Neither Cameron or Brown has had a good New Year first interview/speech. Whilst Cameron was busy giving his usual rhetoric full but policy absent speech, Brown was reintroducing the old Tory cut vs Labour investment line. Yes, we all know that the Tories are the party of cuts, however, it is silly for Brown to act as though any party has the ability to promise no cuts with the public finances as they are. Whilst Brown is busy away announcing new spending commitments, there are key cuts in education (a supposed ring fenced department) from Mandelson, which Vince Cable rightly highlighted:
“Lord Mandelson has already undermined the Prime Minister by making very deep cuts in the university and science budgets, with some of the best scientists in the country losing their job. This leaves Mr Brown looking very foolish.”

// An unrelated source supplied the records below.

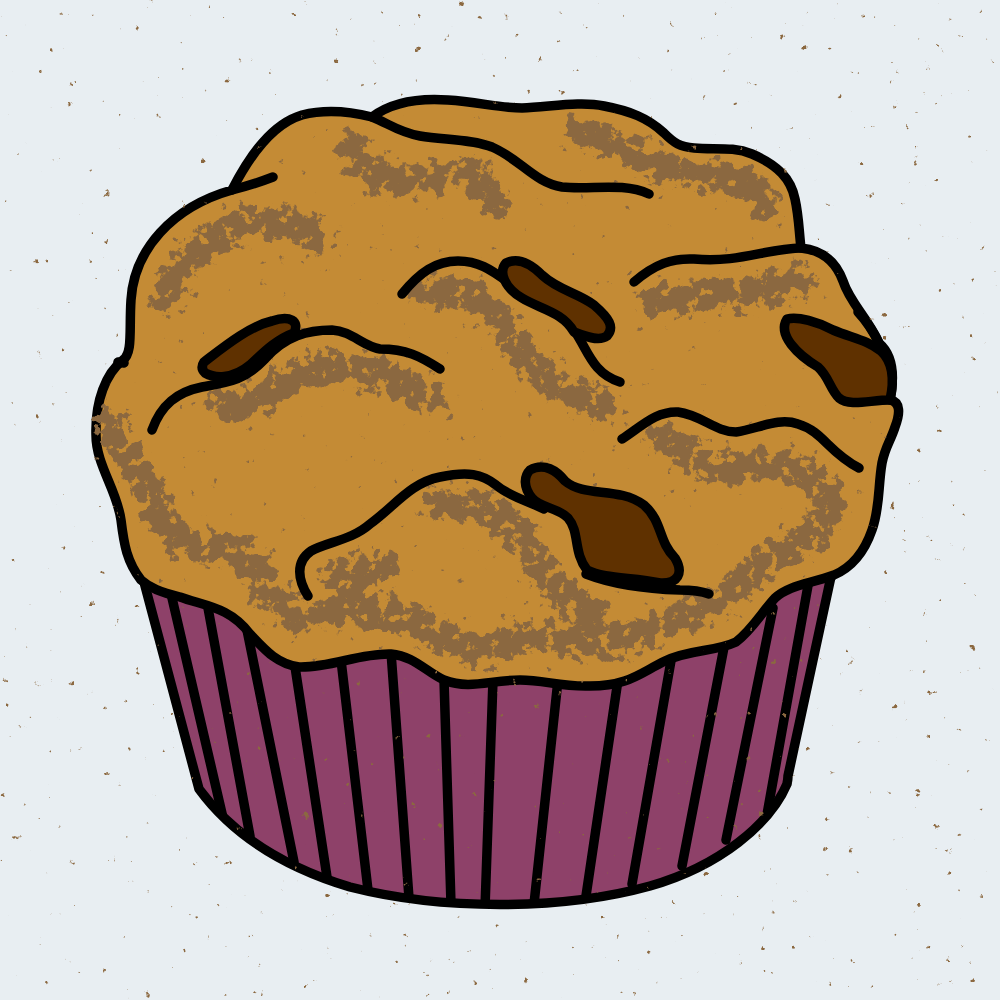
<!DOCTYPE html>
<html lang="en">
<head>
<meta charset="utf-8">
<title>Muffin</title>
<style>
:root{--backdrop:#e8eef2;--crust:#c48b35;--toasted:#8b6840;--chocolate:#5f3100;--wrapper:#8e4169;--ink:#000}
html,body{margin:0;width:1000px;height:1000px;overflow:hidden;background:var(--backdrop)}
svg{display:block}
.ink{stroke:var(--ink);stroke-width:9.5;stroke-linecap:round;stroke-linejoin:round;fill:none}
.wrapper{fill:var(--wrapper)}
.crust{fill:var(--crust)}
.chunk{fill:var(--chocolate)}
.toasting{fill:none;stroke:var(--toasted);stroke-width:34;stroke-linecap:round;stroke-linejoin:round}
.grain{flood-color:var(--toasted)}
</style>
</head>
<body>
<svg width="1000" height="1000" viewBox="0 0 1000 1000" role="img" aria-label="Chocolate chunk muffin in a plum paper wrapper">
<defs>
<filter id="crumb" filterUnits="userSpaceOnUse" x="0" y="0" width="1000" height="1000" color-interpolation-filters="sRGB">
<feGaussianBlur in="SourceGraphic" stdDeviation="7" result="soft"/>
<feTurbulence type="fractalNoise" baseFrequency="0.09" numOctaves="4" seed="7"/>
<feColorMatrix values="0 0 0 0 0  0 0 0 0 0  0 0 0 0 0  0 0 0 1 0" result="noise"/>
<feComposite in="soft" in2="noise" operator="arithmetic" k1="0" k2="0.5" k3="1" k4="-0.3"/>
<feComponentTransfer result="speckle"><feFuncA type="linear" slope="16" intercept="-8"/></feComponentTransfer>
<feFlood class="grain"/>
<feComposite in2="speckle" operator="in"/>
</filter>
<path id="paper" d="M144 582L199 789C240 845 300 872 350 887C440 910 560 911 650 886C720 866 770 824 787 784Q788 779 788 776L832 572L700 560L300 560Z"/>
<clipPath id="paper-area"><use href="#paper"/></clipPath>
</defs>

<rect width="1000" height="1000" style="fill:var(--backdrop)"/>

<g id="cup">
<use href="#paper" class="wrapper"/>
<g class="ink" clip-path="url(#paper-area)">
<path d="M172 598L224 822M208 608L250 836M247 630L294 862M294 660L327 877M341 660L368 890M391 652L409 898M444 680L451 904M493 680L485 908M558 680L534 904M618 680L586 896M672 655L632 884M725 642L682 866M773 608L726 840M809 580L766 820"/>
</g>
<use href="#paper" class="ink"/>
</g>

<g id="muffin-top">
<path class="crust ink" d="M232 190C250 155 272 124 302 115C326 109 348 111 372 117C392 102 420 98 448 100C478 102 500 108 522 108C550 107 580 101 604 106C630 111 648 118 664 133C674 143 680 147 694 148C714 150 732 146 752 154C778 165 791 179 795 199C799 217 799 232 801 248C822 250 836 262 843 281C850 303 868 318 879 343C893 355 895 375 890 400C901 402 900 414 895 427C891 440 885 447 882 463C878 486 880 508 872 530C863 556 848 569 834 575C810 584 789 585 775 598C762 612 752 630 736 642C715 652 690 649 665 661C640 673 628 686 590 686C560 687 545 680 520 680C490 680 470 690 444 680C425 671 414 656 391 654C360 653 330 668 299 667C277 664 265 650 250 634C230 607 205 606 180 597C160 592 150 588 141 580C127 562 124 545 121 520C117 490 96 465 96 435C95 401 106 373 123 360C133 353 129 330 131 300C134 250 172 207 232 190Z"/>

<g class="toasting" filter="url(#crumb)">
<path d="M352 145Q365 175 395 182L440 176M474 174L496 204"/>
<path d="M580 132Q615 145 650 163Q690 178 725 176Q755 180 764 206"/>
<path d="M168 298C178 262 215 224 258 222C285 222 305 225 318 242"/>
<path d="M222 406Q258 408 282 382C320 355 390 372 432 398"/>
<path d="M424 292Q478 288 503 322C520 350 530 378 605 408"/>
<path d="M652 302C700 293 750 300 800 280"/>
<path d="M110 425C130 470 155 490 165 530C190 555 235 540 254 566C265 592 275 605 300 617"/>
<path d="M338 576L384 566M326 614C370 602 415 620 447 638C490 670 510 625 560 638C630 655 640 625 695 612C750 585 755 560 800 543C850 515 825 475 792 468C760 458 725 478 703 464Q680 445 660 439"/>
<path d="M437 505C500 500 520 530 540 570Q565 600 592 610"/>
</g>

<g id="folds" class="ink">
<path d="M232 190Q255 184 273 177"/>
<path d="M372 117C388 123 398 132 420 136C445 140 472 139 492 147C520 159 535 183 562 187C592 190 622 182 649 194"/>
<path d="M402 294C420 272 436 261 458 261C478 261 490 269 508 282"/>
<path d="M574 330C588 350 592 373 620 382"/>
<path d="M634 282C655 264 672 258 694 259C740 263 764 249 801 248"/>
<path d="M152 430C161 405 177 392 202 387C230 382 245 380 265 359C285 336 308 330 332 330C352 331 362 346 380 349C406 349 420 356 440 369"/>
<path d="M622 439C642 426 656 411 678 412C702 415 715 432 736 432C758 429 778 417 798 424C824 432 827 451 859 468"/>
<path d="M308 596C298 580 295 562 311 551C327 542 352 540 370 524C395 506 410 483 440 477C468 471 482 474 496 485C510 497 528 501 544 509"/>
<path d="M586 574C617 586 650 589 680 590Q698 590 709 594"/>
<path d="M118 362L124 363M879 343Q870 325 858 312"/>
</g>

<g id="chocolate-chunks" class="chunk">
<path class="chunk ink" d="M204 362C225 346 250 326 272 321C290 315 300 321 294 333C275 340 262 354 250 365C232 380 214 378 205 373Q200 368 204 362Z"/>
<path class="chunk ink" d="M506 263C518 257 530 263 542 275C558 290 578 293 594 305C609 318 615 327 607 336C599 342 584 336 574 332C563 312 540 309 522 298C505 288 498 272 506 263Z"/>
<path class="chunk ink" d="M787 319C798 316 818 322 833 330C852 338 867 340 881 351C894 363 894 382 890 400C870 400 850 407 839 398C830 389 829 377 818 367C798 355 777 335 787 319Z"/>
<path class="chunk ink" d="M530 470C544 462 557 471 565 481C585 498 618 486 644 505C663 522 658 541 675 558C684 573 678 584 660 583C633 577 605 579 587 570C573 552 580 532 568 518C557 507 540 508 532 498C523 487 524 476 530 470Z"/>
</g>
</g>
</svg>
</body>
</html>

I blogged about this recently, and it seems nonsensical to act as though investment is Labour’s speciality when right under Brown’s nose departments are cutting up to 10%. The public hate being lied to about spending cuts. If Brown makes out that cuts aren’t happening and then you find out that your university has for example, 10% to cut from its budget, how much worse is that than if Brown had just admitted from the start that cuts are inevitable with the public finances like they are?
Whilst the Liberal Democrats cannot rule out a pact with Labour if a hung parliament occurred, it is important to make sure that at the moment we distance ourself from the courting that is currently taking place by both Labour and the Tories. Both parties are a compromise to what we stand for, but if it came down to it, Labour are closer to our values as we do share common ground in aspects such as constitutional reform (even though it has taken Labour 12 years to become serious about electoral reform) and taxes – however, there are still dis-junctures between us and Labour, such as civil liberties. Thus, whatever happens, it is important for us to withstand independence from Labour and the Tories, as we do have unique values and are not just a branch of either of the two main parties, we should be a closed book for the time being – let Labour and the Tories squirm for a while, after all we are more likely to get a better deal out of them if it does come to a hung parliament.

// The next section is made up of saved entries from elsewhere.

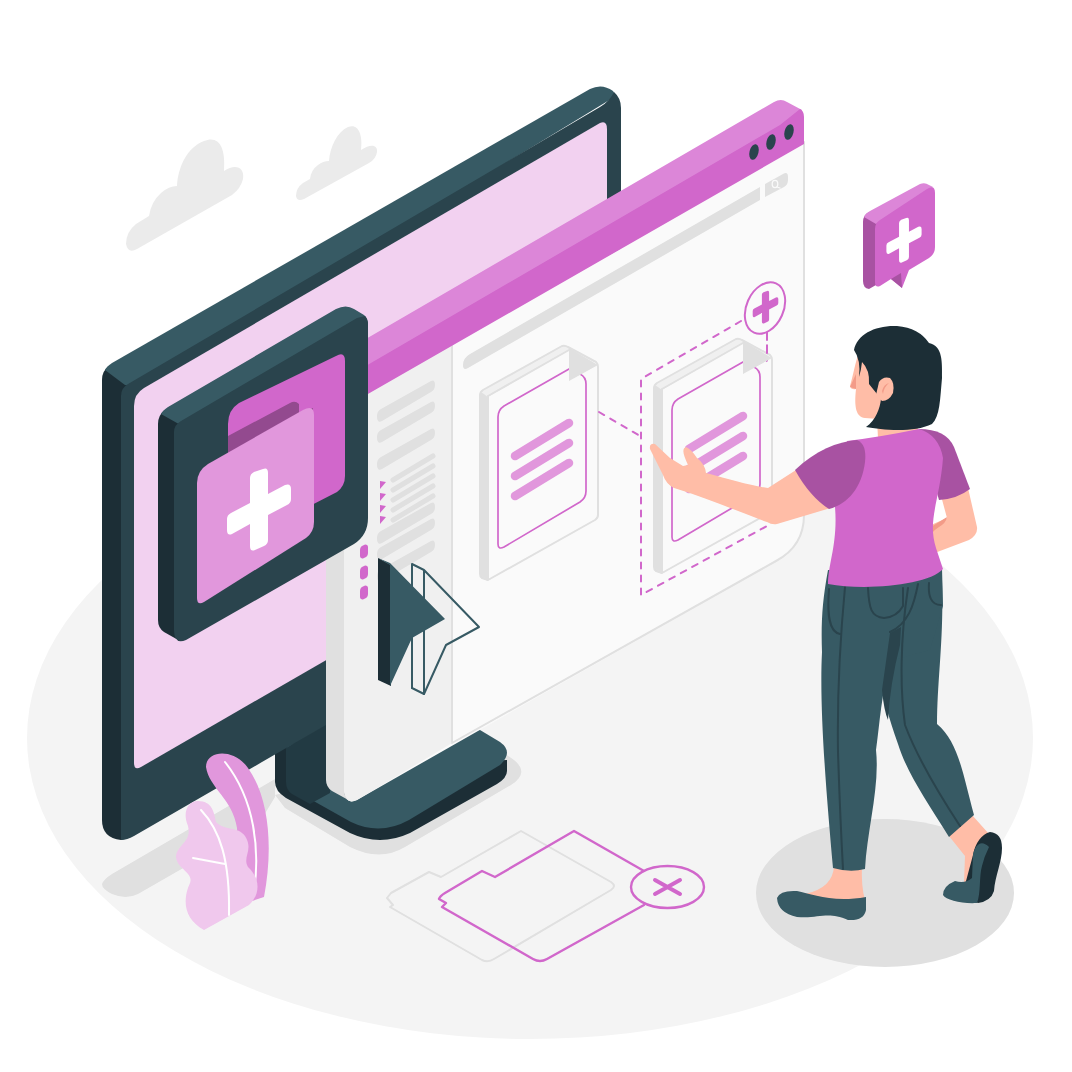
<!DOCTYPE html>
<html lang="en">
<head>
<meta charset="utf-8">
<title>Adding files, isometric illustration</title>
<style>
:root{--pink:#d167cb;--pink-light:#e197dc;--pink-bevel:#dc86d8;--pink-pale:#f2d1f0;--pink-deep:#a852a2;--pink-shade:#934a8f;--teal:#375a64;--teal-dark:#2a444d;--ink:#1c2e36;--floor:#f4f4f4;--shadow:#e0e0e0;--panel:#fafafa;--side:#f0f0f0;--cloud:#ebebeb;--skin:#ffbda7;--skin-shade:#f39b88}
html,body{margin:0;width:1072px;height:1072px;overflow:hidden;background:#fff}
svg{display:block}
.pink{fill:var(--pink)}.pink-light{fill:var(--pink-light)}.pink-bevel{fill:var(--pink-bevel)}.pink-pale{fill:var(--pink-pale)}.pink-deep{fill:var(--pink-deep)}.pink-shade{fill:var(--pink-shade)}
.teal{fill:var(--teal)}.teal-dark{fill:var(--teal-dark)}.ink{fill:var(--ink)}
.floor{fill:var(--floor)}.shadow{fill:var(--shadow)}.panel{fill:var(--panel)}.side{fill:var(--side)}.cloud{fill:var(--cloud)}
.skin{fill:var(--skin)}.skin-shade{fill:var(--skin-shade)}.white{fill:#fff}
.line{fill:none;stroke-linecap:round;stroke-linejoin:round}
.s-pink{stroke:var(--pink);stroke-width:2}
.s-frame{stroke:var(--pink);stroke-width:1.7}
.s-folder{stroke:var(--pink);stroke-width:2.4}
.s-light{stroke:var(--pink-light);stroke-width:8.5}
.s-grey{stroke:var(--shadow);stroke-width:2}
.s-thin{stroke:var(--shadow);stroke-width:5}
.s-teal{stroke:var(--teal);stroke-width:2}
.s-seam{stroke:var(--teal-dark);stroke-width:2}
.s-white{stroke:#fff;stroke-width:2}
.dash{stroke-dasharray:6 7}
</style>
</head>
<body>
<svg width="1072" height="1072" viewBox="0 0 1072 1072" role="img" aria-label="A woman drags a document in an app window that floats before a large monitor">
<defs>
<g id="document">
<path class="shadow" d="M480 397Q479 394 482 392L488 396V581L482 578Q480 577 480 574Z"/>
<path class="panel" d="M488 396L569 350V381L598 366V515Q598 518 595 520L488 581Z"/>
<path class="side" d="M481 392L562 346Q565 345 568 347L571 349L488 397Z"/>
<path class="line s-grey" d="M480 395Q480 392 483 390L562 346Q565 345 568 347L596 362Q598 364 598 367V515Q598 518 595 520L488 580L482 578Q480 577 480 574ZM488 396V580M488 396L569 350"/>
<path class="line s-frame" d="M498 417Q498 410 504 406L569 369L580 374Q586 377 586 384V491Q586 498 580 502L504 547Q498 550 498 544Z"/>
<path class="shadow" d="M569 348L598 365L569 381Z"/>
<path class="line s-light" d="M515 456L569 423M515 476L569 443M515 496L569 463"/>
</g>
<path id="iso-plus" d="M-9 -31Q-9 -35 -5 -37L4 -40Q9 -42 9 -36V-15L26 -24Q32 -26 32 -20V-10Q32 -6 28 -4L9 6V31Q9 35 5 37L-4 41Q-9 43 -9 37V15L-27 25Q-32 27 -32 21V10Q-32 6 -28 4L-9 -6Z"/>
<path id="bar" class="shadow" d="M377 416Q377 411 381 409L431 381Q435 379 435 385Q435 390 431 392L382 421Q377 424 377 416Z"/>
<path id="thin-bar" class="line s-thin" d="M393 488L433 464"/>
<path id="tick" class="pink" d="M380 481L386 482L380 489Z"/>
</defs>

<g id="ground">
<ellipse class="floor" cx="530" cy="738" rx="503" ry="301"/>
<path class="shadow" d="M102 884Q104 879 112 874L275 779V797L258 825L138 894Q126 900 112 894Q102 889 102 884Z"/>
<path class="shadow" d="M275 795L485 740L514 760Q530 773 511 785L405 847Q380 862 350 847L285 808Z"/>
<ellipse class="shadow" cx="885" cy="893" rx="129" ry="74"/>
</g>

<g id="clouds" class="cloud">
<path d="M126 244Q126 232 136 224L149 216Q151 202 161 193Q169 186 177 186C178 166 188 147 204 141C218 135 226 146 224 171C236 163 245 168 243 179Q241 188 232 195L137 249Q128 254 126 244Z"/>
<path d="M296 196Q296 188 303 183L310 179Q311 170 318 165Q323 161 329 161C330 147 337 132 348 127C358 123 363 134 361 150C371 143 378 145 377 152Q376 159 369 163L304 199Q297 202 296 196Z"/>
</g>

<g id="monitor-stand">
<path class="ink" d="M275 752L326 720L390 765L507 760V771Q507 778 497 784L410 833Q380 847 350 833L286 798Q275 791 275 782Z"/>
<path class="teal" d="M286 745L480 730L500 742Q514 752 500 765L409 820Q380 836 351 822L310 799Z"/>
<path d="M286 748L330 722V793L310 804L292 794Q286 790 286 782Z" fill="#223a43"/>
</g>

<g id="monitor">
<path class="ink" d="M102 380Q102 371 108 367L128 382V838L121 840Q102 838 102 820Z"/>
<path class="teal" d="M105 370Q106 367 112 363L590 89Q602 83 613 91L616 96L140 386L125 385Z"/>
<path class="teal-dark" d="M121 396Q121 388 128 384L600 107Q610 101 614 92Q621 98 621 108V555L326 725L134 836Q127 840 121 840Z"/>
<path class="pink-pale" d="M134 406Q134 394 144 388L600 123Q607 120 607 129V498L141 767Q134 771 134 763Z"/>
</g>

<g id="app-window">
<path class="panel" d="M344 406L804 144V515Q804 546 776 561L357 800Q346 805 344 792Z"/>
<path class="line s-grey" d="M804 142V515Q804 546 776 561L452 743"/>
<path class="side" d="M344 406L452 345V743L357 800Q346 805 344 792Z"/>
<path class="shadow" d="M326 540L344 530V792Q345 799 352 802L332 791Q326 787 326 780Z"/>
<path class="line s-grey" d="M452 345V742"/>
<path class="pink-bevel" d="M340 354L774 102Q781 98 787 102L802 110L790 125L340 384Z"/>
<path class="pink" d="M340 381L780 125L800 109Q804 111 804 117V144L340 410Z"/>
<g class="teal-dark">
<ellipse cx="754" cy="152" rx="4.5" ry="8" transform="rotate(14 754 152)"/>
<ellipse cx="771" cy="142" rx="4.5" ry="8" transform="rotate(14 771 142)"/>
<ellipse cx="789" cy="132" rx="4.5" ry="8" transform="rotate(14 789 132)"/>
</g>
<g id="search-bar">
<path class="shadow" d="M463 365Q463 358 470 354L760 187V200L468 368Q463 371 463 365Z"/>
<path class="shadow" d="M765 184L783 174Q788 171 788 177V180Q788 185 784 187L765 197Z"/>
<g class="line" stroke="#fafafa" stroke-width="1.3">
<ellipse cx="775" cy="184" rx="2.8" ry="3.6"/>
<path d="M777 187L780 188"/>
</g>
</g>
<g id="sidebar-menu">
<use href="#bar"/><use href="#bar" y="21"/><use href="#bar" y="48"/>
<use href="#thin-bar" y="-8"/><use href="#thin-bar" y="2"/><use href="#thin-bar" y="12"/><use href="#thin-bar" y="22"/><use href="#thin-bar" y="32"/>
<use href="#bar" y="122"/><use href="#bar" y="138"/><use href="#bar" y="160"/>
<use href="#tick"/><use href="#tick" y="12"/><use href="#tick" y="24"/><use href="#tick" y="35"/>
<g class="pink">
<rect x="360" y="545" width="8" height="13" rx="3.5" transform="skewY(-20)" style="transform-origin:364px 551px"/>
<rect x="360" y="566" width="8" height="13" rx="3.5" transform="skewY(-20)" style="transform-origin:364px 572px"/>
<rect x="360" y="586" width="8" height="13" rx="3.5" transform="skewY(-20)" style="transform-origin:364px 592px"/>
</g>
</g>
<use href="#document"/>
<path class="line s-pink dash" d="M599 412L640 436"/>
<path class="line s-pink dash" d="M741 321L641 379V595L767 526V330"/>
<use href="#document" x="174" y="-7"/>
<path class="line s-pink dash" d="M767 334V356"/>
<g id="add-badge">
<ellipse cx="765" cy="308" rx="18.5" ry="27" transform="rotate(24 765 308)" fill="#fafafa" stroke="#d167cb" stroke-width="2"/>
<use href="#iso-plus" class="pink" transform="translate(765.5 307) scale(.4)"/>
</g>
</g>

<g id="add-tile">
<path class="ink" d="M158 424Q158 415 165 410L190 422V637L180 641L164 632Q158 628 158 620Z"/>
<path class="teal" d="M161 414Q162 411 168 407L336 309Q346 304 354 309L364 315Q368 318 368 326L190 430L177 423Z"/>
<path class="teal-dark" d="M174 432Q174 425 181 421L357 318L365 316Q368 319 368 324V518Q368 535 354 544L186 640Q174 645 174 630Z"/>
<path class="pink" d="M228 424Q228 410 239 403L336 356Q345 351 345 361V476Q345 486 337 492L228 548Z"/>
<path class="pink-shade" d="M228 436L290 403Q295 400 299 404V414L313 408V420L228 462Z"/>
<path class="pink-light" d="M197 483Q197 471 208 464L303 410Q314 404 314 415V522Q314 532 306 538L204 602Q197 606 197 598Z"/>
<use href="#iso-plus" class="white" transform="translate(259 509)"/>
</g>

<g id="cursor">
<path class="line s-teal" d="M412 564L424 570L479 627L446 645L424 694L412 688ZM424 570V694"/>
<path class="ink" d="M378 558L391 565V686L378 680Z"/>
<path class="teal" d="M378 558L390 563L445 619L412 638L390 686V565Z"/>
<path class="line s-teal" d="M412 600V688M424 600V694"/>
</g>

<g id="plant">
<path class="pink-light" d="M264 897C273 850 270 799 248 768C234 748 206 750 206 767C209 788 233 799 237 828L240 905Z"/>
<path class="line s-white" d="M225 762C255 800 260 850 254 892"/>
<path d="M204 930C184 919 182 900 190 883C194 872 176 869 176 856C178 844 192 842 188 826C182 812 188 801 198 801C212 801 214 812 216 822C224 831 238 826 245 836C254 850 242 857 248 867C262 880 259 896 249 905Z" fill="#f0c8ed"/>
<path class="line s-white" d="M201 810C220 830 230 860 229 915M193 858L225 864"/>
</g>

<g id="folder">
<path class="line s-grey" d="M387 898L391 893L429 872L441 877L521 831L611 882Q617 886 611 890L494 959Q488 963 482 960L390 907L393 905Z"/>
<path class="line s-folder" d="M644 871L574 831L495 877L482 871L445 893Q440 896 439 899L446 903L442 907L533 959Q540 963 547 959L644 905"/>
<ellipse class="s-folder floor" cx="667.5" cy="887" rx="36.5" ry="21"/>
<path class="line" d="M655 880L680 894M680 880L655 894" stroke="#d167cb" stroke-width="4"/>
</g>

<g id="speech-bubble">
<path class="pink-deep" d="M863 222Q863 215 869 212L885 222L876 285L869 289Q863 288 863 281Z"/>
<path class="pink-bevel" d="M864 217Q865 214 870 211L920 184Q925 182 929 185L933 187L876 224Z"/>
<path class="pink" d="M875 229Q875 223 880 220L927 189Q935 184 935 193V247Q935 254 929 258L909 270L902 288L891 279L880 286Q875 288 875 282Z"/>
<path class="pink-deep" d="M891 279L901 273L902 288Z"/>
<use href="#iso-plus" class="white" transform="translate(904 240) scale(.55)"/>
</g>

<g id="woman">
<g id="far-arm">
<path class="skin" d="M940 492L968 488L977 527Q978 535 969 540L932 554L931 525L947 518Z"/>
<path class="skin-shade" d="M931 527L947 517Q946 523 939 527Q934 530 931 534Z"/>
</g>
<g id="far-leg">
<path class="skin" d="M949 836L972 815L989 834C978 844 973 858 972 882L964 882L965 856Z"/>
<path class="ink" d="M973 855C975 843 982 834 990 832Q1002 833 1002 848C1002 862 995 876 994 891Q991 901 978 903L962 896Z"/>
<path class="teal" d="M973 855C975 845 981 839 989 847Q984 857 982 866C979 876 981 893 977 903C962 904 946 900 943 895Q943 886 955 881Q965 884 972 878Z"/>
<path class="teal" d="M881 630L942 580C944 640 937 680 937 724C958 742 962 770 974 815L949 837C925 798 908 775 898 744Q884 705 881 680Z"/>
</g>
<g id="near-leg">
<path class="skin" d="M834 866L862 865Q861 886 865 900L840 904L805 894Q833 888 834 866Z"/>
<path class="teal" d="M777 898Q780 890 797 891C812 894 832 903 866 897V910Q864 921 848 920C827 911 819 919 797 917Q778 913 777 898Z"/>
<path class="teal" d="M828 570L942 568L943 606L930 650L891 661C881 694 880 722 876 750C880 787 867 830 865 869Q850 873 833 868C827 800 819 710 822 652C821 625 822 602 828 570Z"/>
<path class="teal-dark" d="M901 627L890 633L882 690Q884 711 888 720Q890 684 900 645Z"/>
<path class="line s-seam" d="M845 587C840 640 837 690 838 752Q840 815 843 869M908 588C900 640 900 690 905 725Q920 765 960 826M829 589C827 615 829 632 840 634M868 588C869 608 871 617 884 618Q897 617 903 606V588M918 584C914 605 908 624 890 632M929 583C928 596 931 605 941 605"/>
</g>
<g id="near-arm">
<path class="skin" d="M796 470L834 507L777 524Q772 525 767 522C737 511 704 497 674 488Q666 484 663 475L650 449Q649 443 655 444L670 458L683 466L688 465C684 456 681 449 686 447Q691 449 697 458Q705 464 706 473C728 479 752 486 768 488Z"/>
</g>
<g id="body">
<path class="skin" d="M877 420L918 425V437L878 438Z"/>
<path class="pink-deep" d="M919 429Q946 429 954 447L970 489Q957 499 939 500Z"/>
<path class="pink" d="M847 441Q880 437 919 429Q939 435 943 458C940 500 927 520 936 548L943 569C929 585 866 591 828 584C828 564 838 543 835 507Z"/>
<path class="pink-deep" d="M795 470C816 450 837 442 857 440Q867 444 865 462C862 487 848 504 829 509Q810 497 795 470Z"/>
</g>
<g id="head">
<path class="skin" d="M858 355C854 368 853 376 850 386Q851 390 856 389C854 407 856 417 865 418L892 420L897 370L870 350Z"/>
<path class="skin-shade" d="M856 374L856 389L850 387Z"/>
<path class="ink" d="M854 350C857 334 876 325 897 326Q919 328 929 343C943 346 942 362 942 378C940 400 940 416 932 424C914 433 882 430 866 427C876 420 880 408 881 399L869 384Q870 370 862 362Q861 371 859 377Q861 360 854 350Z"/>
<path class="skin" d="M879 382Q883 376 890 378Q895 383 893 393Q889 401 882 401L876 395Z"/>
<path class="skin-shade" d="M882 391Q884 384 889 383Q884 387 883 394Z"/>
</g>
</g>
</svg>
</body>
</html>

Whilst I support a lot of the actions (such as the bail outs of the banks) that has got us into the problems we are in now and whilst I support continued investment in the right areas, making out that we can just continue to invest without any ramifications on the need for cutting is insulting.